The meeting on the eve of Rosh Hashanah 1973, then, despite the books and the fact that it is detailed on the Golda Meir Memorial Site, is apparently still too dangerous to be spoken of, as far as Israel’s censors are concerned. This is likely related to the current upheaval in the region and the Hashemite dynasty’s ever imperiled hold over Jordan, a country they are not native to.

This may be prudent, as King Hussein’s son Abdullah now sits on the throne, or it may be overly cautious, but it certainly robs Israelis of crucial insight into a fascinating meeting 40 years ago between two ostensibly warring heads of state with a common interest: avoiding war.

Prime Minister Yitzhak Rabin, left, and King Hussein shortly after signing the Israel Jordan Peace Treaty (Photo credit: Yaakov Sa'ar/ GPO)

Prime Minister Yitzhak Rabin, left, and King Hussein shortly after signing the Israel Jordan Peace Treaty (Photo credit: Yaakov Sa’ar/ GPO)

King Hussein, who feared that a Syrian offensive could draw Israeli troops into Jordan, was helicoptered to a Mossad building outside Tel Aviv along with his prime minister, Ziad Rifai, and met with Meir and the director-general of the Prime Minister’s Office, Mordechai Gazit. They spoke for over an hour and, after some idle chatter, the king essentially warned Meir of imminent war on two fronts. Lt. Col. Zussiya Keniezer, the military intelligence officer in charge of the Jordan desk, listened in on the conversation from another room. When the conversation was over, he promptly called his superior officer, Brig. Gen. Aryeh Shalev, and told him, according to historian Abraham Rabinovich’s account, that “the bottom line of what Hussein had to say was that there’s going to be war with Egypt and Syria.”

The Golda Meir memorial website details the conversation. In its telling, the meeting was three-hours long. In a nearby room, Mossad director Zvi Zamir and Col. Aharon Levron of military intelligence met with two Jordanian intelligence officials. Immediately after the meeting, Meir asked to be put through to defense minister Moshe Dayan. She told him that Syria was on a war footing, that the King had recently met with the rulers of Syria, Egypt and Saudi Arabia, and that there was a chance that Syria would strike in tandem with Egypt.
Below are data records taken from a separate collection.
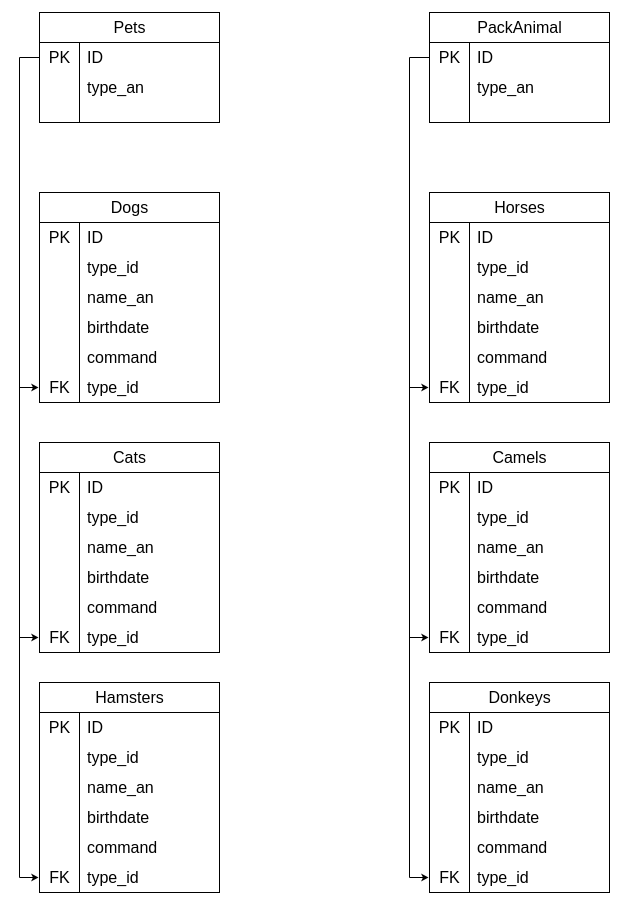
<!DOCTYPE html>
<html lang="en">
<head>
<meta charset="utf-8">
<title>Animal database schema</title>
<style>
:root { --paper: #fff; --ink: #000; --row: 30px; }
* { box-sizing: border-box; margin: 0; }
body { background: var(--paper); overflow: hidden; }
.schema {
  position: relative; display: flex; gap: 209px;
  width: 622px; height: 905px; padding: 12px 0 0 39px; overflow: hidden;
  background: var(--paper); color: var(--ink);
  font: 16px/30px "Liberation Sans", Arial, sans-serif;
}
.group { display: flex; flex-direction: column; width: 181px; }
.entity { height: 211px; border: 1px solid var(--ink); margin-bottom: 29px; }
.entity.parent { height: 111px; margin-bottom: 69px; }
.entity.parent + .entity { margin-bottom: 39px; }
.entity h2 { height: var(--row); font: inherit; text-align: center; border-bottom: 1px solid var(--ink); }
.fields { display: grid; grid-template-columns: 40px 1fr; grid-auto-rows: var(--row); height: calc(100% - var(--row)); overflow: hidden; }
.fields dt { text-align: center; border-right: 1px solid var(--ink); }
.fields dd { padding-left: 7px; }
.relations { position: absolute; left: 0; top: 0; }
</style>
</head>
<body>
<main class="schema">
  <section class="group">
    <article class="entity parent">
      <h2>Pets</h2>
      <dl class="fields"><dt>PK</dt><dd>ID</dd><dt></dt><dd>type_an</dd><dt></dt><dd></dd></dl>
    </article>
    <article class="entity">
      <h2>Dogs</h2>
      <dl class="fields"><dt>PK</dt><dd>ID</dd><dt></dt><dd>type_id</dd><dt></dt><dd>name_an</dd><dt></dt><dd>birthdate</dd><dt></dt><dd>command</dd><dt>FK</dt><dd>type_id</dd></dl>
    </article>
    <article class="entity">
      <h2>Cats</h2>
      <dl class="fields"><dt>PK</dt><dd>ID</dd><dt></dt><dd>type_id</dd><dt></dt><dd>name_an</dd><dt></dt><dd>birthdate</dd><dt></dt><dd>command</dd><dt>FK</dt><dd>type_id</dd></dl>
    </article>
    <article class="entity">
      <h2>Hamsters</h2>
      <dl class="fields"><dt>PK</dt><dd>ID</dd><dt></dt><dd>type_id</dd><dt></dt><dd>name_an</dd><dt></dt><dd>birthdate</dd><dt></dt><dd>command</dd><dt>FK</dt><dd>type_id</dd></dl>
    </article>
  </section>
  <section class="group">
    <article class="entity parent">
      <h2>PackAnimal</h2>
      <dl class="fields"><dt>PK</dt><dd>ID</dd><dt></dt><dd>type_an</dd><dt></dt><dd></dd></dl>
    </article>
    <article class="entity">
      <h2>Horses</h2>
      <dl class="fields"><dt>PK</dt><dd>ID</dd><dt></dt><dd>type_id</dd><dt></dt><dd>name_an</dd><dt></dt><dd>birthdate</dd><dt></dt><dd>command</dd><dt>FK</dt><dd>type_id</dd></dl>
    </article>
    <article class="entity">
      <h2>Camels</h2>
      <dl class="fields"><dt>PK</dt><dd>ID</dd><dt></dt><dd>type_id</dd><dt></dt><dd>name_an</dd><dt></dt><dd>birthdate</dd><dt></dt><dd>command</dd><dt>FK</dt><dd>type_id</dd></dl>
    </article>
    <article class="entity">
      <h2>Donkeys</h2>
      <dl class="fields"><dt>PK</dt><dd>ID</dd><dt></dt><dd>type_id</dd><dt></dt><dd>name_an</dd><dt></dt><dd>birthdate</dd><dt></dt><dd>command</dd><dt>FK</dt><dd>type_id</dd></dl>
    </article>
  </section>
  <svg class="relations" width="622" height="905" viewBox="0 0 622 905" aria-hidden="true">
    <defs>
      <path id="arrowhead" d="M38.5 0L31 4L33 0L31-4Z" fill="var(--ink)"/>
      <g id="key-links">
        <path d="M39 57.5H19.5V877.5H33M19.5 387.5H33M19.5 637.5H33" fill="none" stroke="var(--ink)"/>
        <use href="#arrowhead" y="387.5"/>
        <use href="#arrowhead" y="637.5"/>
        <use href="#arrowhead" y="877.5"/>
      </g>
    </defs>
    <use href="#key-links"/>
    <use href="#key-links" x="390"/>
  </svg>
</main>
</body>
</html>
Meir with military brass, Maj. Gen. Uzi Narkis, during happy times, in August 1967 (Photo credit: Fritz Cohen/ GPO)

Meir with military brass, Maj. Gen. Uzi Narkis, during happy times, in August 1967 (Photo credit: Fritz Cohen/ GPO)

Ten minutes later, Dayan called back. After speaking with military intelligence chief Maj. Gen. Eli Zeira and chief of the General Staff Lt. Gen. David Elazar, he reported, there was no information about collaboration or specific operational plans shared by Syria and Egypt.

Nonetheless, he set up meetings for the following day. Dayan and Elazar each consulted with senior intelligence officials. According to the memorial website account, they met with Chief Operations Officer in the General Staff, Brig. Gen. Yaakov Stern, and Col. Levron, Deputy Head of Research and Analysis at Military Intelligence, among others.

Levron said that the warning from King Hussein was “not unequivocal” and that even the Jordanians didn’t fully believe it. Stern seconded this opinion.

The author of the account on-line, who signed the article “a senior officer in military intelligence,” noted that Levron had been in a different meeting at the time “and had no idea what came up between Golda Meir and the King.” Moreover, the head of research and analysis, Shalev, knew he had sent Keniezer to listen in on the conversation and knew his reading was altogether different. And though Shalev was present in both of the meetings, with Elazar and with Dayan, he said nothing. “Not only that, but he did not even suggest inviting the head of Wing 2 [Jordan] to the chief of the General Staff and the defense minister so that they could hear directly and authoritatively what Golda Meir had actually heard from King Hussein.”

In this account, Shalev is said to have “deceived the heads of state” by withholding this information.

It would have been interesting to hear Meir describe her own reading of the historic conversation. Maybe next year.